▶ Exercise description
Hunt for the word "radius" across the entries below, copying each line that holds it.

▶ Entries supplied

_____

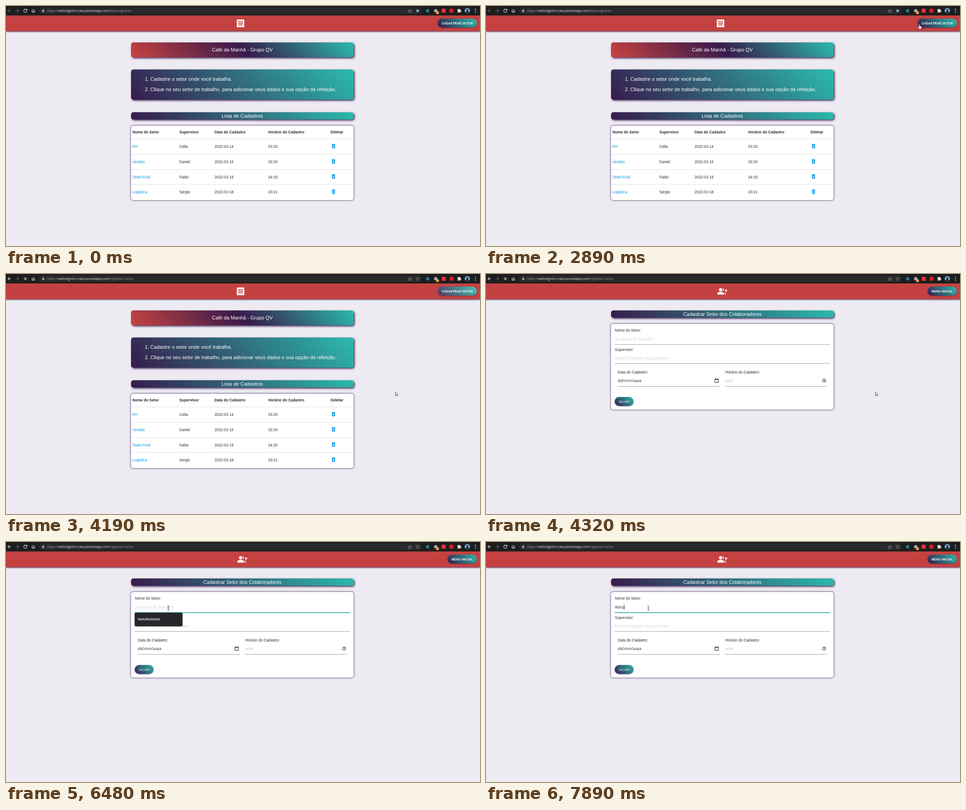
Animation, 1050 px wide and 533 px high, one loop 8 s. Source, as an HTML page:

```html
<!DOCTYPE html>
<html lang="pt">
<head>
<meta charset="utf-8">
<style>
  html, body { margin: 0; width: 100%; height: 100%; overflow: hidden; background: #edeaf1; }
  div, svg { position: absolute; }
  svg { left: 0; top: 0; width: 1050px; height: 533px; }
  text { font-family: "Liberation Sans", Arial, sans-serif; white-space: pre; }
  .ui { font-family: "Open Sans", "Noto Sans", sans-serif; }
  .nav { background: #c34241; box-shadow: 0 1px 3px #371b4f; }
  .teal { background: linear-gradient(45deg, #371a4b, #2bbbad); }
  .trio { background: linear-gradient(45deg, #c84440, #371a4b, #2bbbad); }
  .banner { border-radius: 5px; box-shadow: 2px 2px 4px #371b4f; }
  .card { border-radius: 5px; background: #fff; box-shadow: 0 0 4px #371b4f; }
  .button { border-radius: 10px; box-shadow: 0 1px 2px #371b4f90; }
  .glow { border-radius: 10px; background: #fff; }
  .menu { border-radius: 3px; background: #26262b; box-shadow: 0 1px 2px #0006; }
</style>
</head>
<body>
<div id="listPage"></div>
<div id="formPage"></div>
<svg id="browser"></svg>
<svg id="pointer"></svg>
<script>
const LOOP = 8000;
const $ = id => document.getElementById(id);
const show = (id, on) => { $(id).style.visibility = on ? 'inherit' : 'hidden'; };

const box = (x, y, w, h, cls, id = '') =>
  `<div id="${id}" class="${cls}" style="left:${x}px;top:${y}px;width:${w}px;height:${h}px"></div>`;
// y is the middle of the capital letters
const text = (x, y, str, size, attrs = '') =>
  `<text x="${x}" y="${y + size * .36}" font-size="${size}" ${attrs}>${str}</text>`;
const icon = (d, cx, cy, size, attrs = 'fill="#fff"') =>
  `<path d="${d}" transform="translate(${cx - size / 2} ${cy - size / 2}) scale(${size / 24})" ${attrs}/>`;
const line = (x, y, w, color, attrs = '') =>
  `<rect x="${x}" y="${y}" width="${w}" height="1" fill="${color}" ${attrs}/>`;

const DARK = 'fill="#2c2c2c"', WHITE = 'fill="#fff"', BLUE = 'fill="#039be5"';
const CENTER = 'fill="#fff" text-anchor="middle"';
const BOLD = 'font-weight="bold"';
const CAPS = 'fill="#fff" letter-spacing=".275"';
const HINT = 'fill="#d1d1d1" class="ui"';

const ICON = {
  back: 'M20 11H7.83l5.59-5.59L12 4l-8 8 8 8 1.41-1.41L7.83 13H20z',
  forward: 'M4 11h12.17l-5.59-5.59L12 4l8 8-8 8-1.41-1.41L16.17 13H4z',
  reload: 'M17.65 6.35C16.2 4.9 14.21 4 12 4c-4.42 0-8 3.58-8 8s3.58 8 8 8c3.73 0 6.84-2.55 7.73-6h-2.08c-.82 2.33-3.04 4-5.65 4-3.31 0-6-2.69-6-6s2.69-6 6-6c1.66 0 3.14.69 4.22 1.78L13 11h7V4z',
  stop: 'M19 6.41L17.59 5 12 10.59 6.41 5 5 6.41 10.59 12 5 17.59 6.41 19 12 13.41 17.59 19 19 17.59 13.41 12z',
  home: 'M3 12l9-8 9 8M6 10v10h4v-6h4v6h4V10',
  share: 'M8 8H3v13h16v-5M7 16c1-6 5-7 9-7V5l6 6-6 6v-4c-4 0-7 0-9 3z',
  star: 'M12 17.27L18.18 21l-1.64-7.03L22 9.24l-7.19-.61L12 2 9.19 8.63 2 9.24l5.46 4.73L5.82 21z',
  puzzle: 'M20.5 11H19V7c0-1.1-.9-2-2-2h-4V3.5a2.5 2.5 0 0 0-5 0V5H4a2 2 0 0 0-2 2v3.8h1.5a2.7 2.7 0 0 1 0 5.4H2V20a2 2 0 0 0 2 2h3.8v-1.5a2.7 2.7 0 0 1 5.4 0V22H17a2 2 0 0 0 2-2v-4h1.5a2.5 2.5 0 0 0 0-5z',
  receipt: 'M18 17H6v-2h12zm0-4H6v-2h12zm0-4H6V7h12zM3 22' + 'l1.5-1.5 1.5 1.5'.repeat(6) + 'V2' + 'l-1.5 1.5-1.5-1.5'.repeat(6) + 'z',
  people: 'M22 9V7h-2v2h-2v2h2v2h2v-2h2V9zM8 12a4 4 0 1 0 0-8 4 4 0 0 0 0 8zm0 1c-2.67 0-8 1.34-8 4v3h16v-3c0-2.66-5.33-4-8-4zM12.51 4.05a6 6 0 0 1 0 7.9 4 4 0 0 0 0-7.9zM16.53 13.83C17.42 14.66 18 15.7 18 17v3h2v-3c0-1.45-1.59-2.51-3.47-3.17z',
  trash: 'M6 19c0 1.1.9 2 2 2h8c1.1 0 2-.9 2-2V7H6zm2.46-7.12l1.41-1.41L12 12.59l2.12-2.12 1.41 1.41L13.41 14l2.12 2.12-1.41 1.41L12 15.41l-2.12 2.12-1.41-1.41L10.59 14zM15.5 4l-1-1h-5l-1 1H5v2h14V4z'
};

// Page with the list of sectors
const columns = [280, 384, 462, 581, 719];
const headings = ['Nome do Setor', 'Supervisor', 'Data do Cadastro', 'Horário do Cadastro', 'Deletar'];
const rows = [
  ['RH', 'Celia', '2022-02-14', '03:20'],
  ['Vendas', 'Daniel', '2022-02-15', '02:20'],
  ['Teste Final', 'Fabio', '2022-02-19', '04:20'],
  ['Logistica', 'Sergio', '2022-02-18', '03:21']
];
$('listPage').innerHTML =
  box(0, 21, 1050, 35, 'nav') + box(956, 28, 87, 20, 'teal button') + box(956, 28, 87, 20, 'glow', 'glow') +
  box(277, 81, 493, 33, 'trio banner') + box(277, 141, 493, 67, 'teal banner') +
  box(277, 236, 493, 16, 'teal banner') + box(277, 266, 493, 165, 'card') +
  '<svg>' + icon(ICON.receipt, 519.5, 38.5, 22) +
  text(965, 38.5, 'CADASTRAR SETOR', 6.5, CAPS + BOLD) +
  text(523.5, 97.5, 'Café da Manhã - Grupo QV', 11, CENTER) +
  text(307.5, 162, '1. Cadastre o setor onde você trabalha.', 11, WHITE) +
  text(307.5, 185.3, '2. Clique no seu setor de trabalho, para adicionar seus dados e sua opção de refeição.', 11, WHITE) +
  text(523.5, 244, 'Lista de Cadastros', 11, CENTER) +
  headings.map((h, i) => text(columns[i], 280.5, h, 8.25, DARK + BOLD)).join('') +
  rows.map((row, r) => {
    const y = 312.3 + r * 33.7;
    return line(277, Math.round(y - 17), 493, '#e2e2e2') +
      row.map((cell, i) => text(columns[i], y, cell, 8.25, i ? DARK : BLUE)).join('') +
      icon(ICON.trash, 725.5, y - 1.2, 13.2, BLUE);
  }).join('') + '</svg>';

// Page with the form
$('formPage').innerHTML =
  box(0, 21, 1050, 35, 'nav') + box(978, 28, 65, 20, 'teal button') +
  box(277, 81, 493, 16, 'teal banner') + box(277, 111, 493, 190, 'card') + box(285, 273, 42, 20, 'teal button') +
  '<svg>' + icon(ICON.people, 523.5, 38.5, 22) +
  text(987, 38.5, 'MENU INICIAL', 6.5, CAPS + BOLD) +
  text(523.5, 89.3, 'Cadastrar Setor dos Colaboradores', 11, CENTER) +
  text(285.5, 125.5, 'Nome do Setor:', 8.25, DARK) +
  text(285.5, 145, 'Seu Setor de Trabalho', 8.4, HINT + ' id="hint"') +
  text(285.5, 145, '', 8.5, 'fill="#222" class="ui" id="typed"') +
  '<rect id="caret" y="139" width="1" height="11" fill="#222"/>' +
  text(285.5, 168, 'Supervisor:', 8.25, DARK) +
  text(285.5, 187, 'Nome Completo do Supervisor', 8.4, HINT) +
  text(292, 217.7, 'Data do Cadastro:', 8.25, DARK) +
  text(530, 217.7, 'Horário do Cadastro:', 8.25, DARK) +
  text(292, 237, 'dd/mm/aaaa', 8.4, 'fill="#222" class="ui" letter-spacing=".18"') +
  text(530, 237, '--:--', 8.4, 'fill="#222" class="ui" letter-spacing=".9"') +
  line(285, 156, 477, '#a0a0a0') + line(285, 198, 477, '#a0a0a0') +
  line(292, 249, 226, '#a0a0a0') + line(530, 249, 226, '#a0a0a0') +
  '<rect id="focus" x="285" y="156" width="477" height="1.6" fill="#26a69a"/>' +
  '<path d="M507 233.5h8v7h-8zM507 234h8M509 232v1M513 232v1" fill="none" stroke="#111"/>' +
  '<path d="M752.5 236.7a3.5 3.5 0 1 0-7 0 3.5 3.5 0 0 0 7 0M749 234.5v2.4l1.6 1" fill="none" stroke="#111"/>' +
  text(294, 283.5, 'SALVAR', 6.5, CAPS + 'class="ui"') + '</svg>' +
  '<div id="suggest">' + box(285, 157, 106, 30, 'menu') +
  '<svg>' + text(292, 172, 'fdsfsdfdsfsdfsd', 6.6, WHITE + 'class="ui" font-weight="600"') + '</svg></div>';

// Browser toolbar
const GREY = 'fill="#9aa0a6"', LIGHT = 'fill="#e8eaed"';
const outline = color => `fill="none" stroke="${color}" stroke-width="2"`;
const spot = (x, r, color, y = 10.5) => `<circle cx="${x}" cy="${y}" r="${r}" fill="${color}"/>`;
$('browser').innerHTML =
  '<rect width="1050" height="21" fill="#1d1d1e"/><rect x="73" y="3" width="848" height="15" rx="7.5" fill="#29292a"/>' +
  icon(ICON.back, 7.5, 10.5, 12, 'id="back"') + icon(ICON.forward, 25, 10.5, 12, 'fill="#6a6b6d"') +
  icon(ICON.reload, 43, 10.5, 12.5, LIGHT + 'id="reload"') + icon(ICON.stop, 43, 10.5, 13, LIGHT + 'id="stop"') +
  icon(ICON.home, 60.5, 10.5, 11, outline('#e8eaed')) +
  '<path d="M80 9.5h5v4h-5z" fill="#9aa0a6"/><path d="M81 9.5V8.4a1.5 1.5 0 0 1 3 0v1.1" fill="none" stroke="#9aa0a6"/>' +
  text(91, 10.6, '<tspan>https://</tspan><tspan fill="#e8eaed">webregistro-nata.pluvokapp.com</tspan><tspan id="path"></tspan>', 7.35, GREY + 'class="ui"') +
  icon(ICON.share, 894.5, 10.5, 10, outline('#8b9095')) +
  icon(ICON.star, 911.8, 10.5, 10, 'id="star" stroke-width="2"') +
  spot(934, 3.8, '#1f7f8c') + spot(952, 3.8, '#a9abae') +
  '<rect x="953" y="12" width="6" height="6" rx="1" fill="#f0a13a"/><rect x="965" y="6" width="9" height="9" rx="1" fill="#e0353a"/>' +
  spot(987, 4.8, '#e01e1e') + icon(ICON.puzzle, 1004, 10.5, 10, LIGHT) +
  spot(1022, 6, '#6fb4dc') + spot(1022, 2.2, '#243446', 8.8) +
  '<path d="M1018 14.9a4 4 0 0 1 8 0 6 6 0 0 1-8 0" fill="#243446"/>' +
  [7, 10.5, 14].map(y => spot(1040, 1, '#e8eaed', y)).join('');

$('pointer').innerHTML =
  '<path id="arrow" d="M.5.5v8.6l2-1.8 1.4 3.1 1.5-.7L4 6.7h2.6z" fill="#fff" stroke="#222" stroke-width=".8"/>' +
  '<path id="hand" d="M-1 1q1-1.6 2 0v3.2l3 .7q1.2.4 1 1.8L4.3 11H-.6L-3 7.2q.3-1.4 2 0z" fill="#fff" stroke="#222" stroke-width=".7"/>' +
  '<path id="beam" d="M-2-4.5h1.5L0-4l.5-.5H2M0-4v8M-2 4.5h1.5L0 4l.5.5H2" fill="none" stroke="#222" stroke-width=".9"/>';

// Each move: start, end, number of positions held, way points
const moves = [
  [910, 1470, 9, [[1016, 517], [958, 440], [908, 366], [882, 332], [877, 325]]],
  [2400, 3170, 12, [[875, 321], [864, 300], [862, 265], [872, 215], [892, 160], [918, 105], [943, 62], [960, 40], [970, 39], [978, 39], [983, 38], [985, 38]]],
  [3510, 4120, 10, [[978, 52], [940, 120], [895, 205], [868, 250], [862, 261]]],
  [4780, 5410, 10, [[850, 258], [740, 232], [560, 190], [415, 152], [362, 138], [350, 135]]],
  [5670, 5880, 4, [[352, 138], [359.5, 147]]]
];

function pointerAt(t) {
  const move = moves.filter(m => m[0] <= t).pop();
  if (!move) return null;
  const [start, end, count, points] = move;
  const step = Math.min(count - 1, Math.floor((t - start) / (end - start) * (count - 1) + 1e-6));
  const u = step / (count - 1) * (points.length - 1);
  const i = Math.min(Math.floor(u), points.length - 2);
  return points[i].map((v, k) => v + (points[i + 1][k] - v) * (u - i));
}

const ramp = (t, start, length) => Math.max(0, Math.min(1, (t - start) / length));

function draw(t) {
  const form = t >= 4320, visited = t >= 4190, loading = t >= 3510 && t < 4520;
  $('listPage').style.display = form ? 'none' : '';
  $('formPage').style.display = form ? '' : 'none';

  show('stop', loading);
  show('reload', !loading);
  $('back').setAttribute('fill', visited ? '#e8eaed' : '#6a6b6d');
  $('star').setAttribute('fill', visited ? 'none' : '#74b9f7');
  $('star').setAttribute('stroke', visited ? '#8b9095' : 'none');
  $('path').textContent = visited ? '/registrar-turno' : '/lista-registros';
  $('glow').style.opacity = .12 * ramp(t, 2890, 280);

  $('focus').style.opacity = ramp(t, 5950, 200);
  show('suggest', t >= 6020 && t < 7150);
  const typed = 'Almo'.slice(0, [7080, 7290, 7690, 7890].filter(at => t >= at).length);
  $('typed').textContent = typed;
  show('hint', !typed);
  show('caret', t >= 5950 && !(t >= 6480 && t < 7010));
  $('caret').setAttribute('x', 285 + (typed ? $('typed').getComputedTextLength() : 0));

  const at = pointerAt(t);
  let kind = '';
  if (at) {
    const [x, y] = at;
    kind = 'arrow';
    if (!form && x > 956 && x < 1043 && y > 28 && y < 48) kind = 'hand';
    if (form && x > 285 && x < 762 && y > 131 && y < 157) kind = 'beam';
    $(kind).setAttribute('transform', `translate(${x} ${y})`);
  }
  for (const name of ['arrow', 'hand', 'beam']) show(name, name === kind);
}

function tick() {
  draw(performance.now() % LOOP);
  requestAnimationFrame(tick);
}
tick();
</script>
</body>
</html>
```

_____

▶ The completed task
  .banner { border-radius: 5px; box-shadow: 2px 2px 4px #371b4f; }
  .card { border-radius: 5px; background: #fff; box-shadow: 0 0 4px #371b4f; }
  .button { border-radius: 10px; box-shadow: 0 1px 2px #371b4f90; }
  .glow { border-radius: 10px; background: #fff; }
  .menu { border-radius: 3px; background: #26262b; box-shadow: 0 1px 2px #0006; }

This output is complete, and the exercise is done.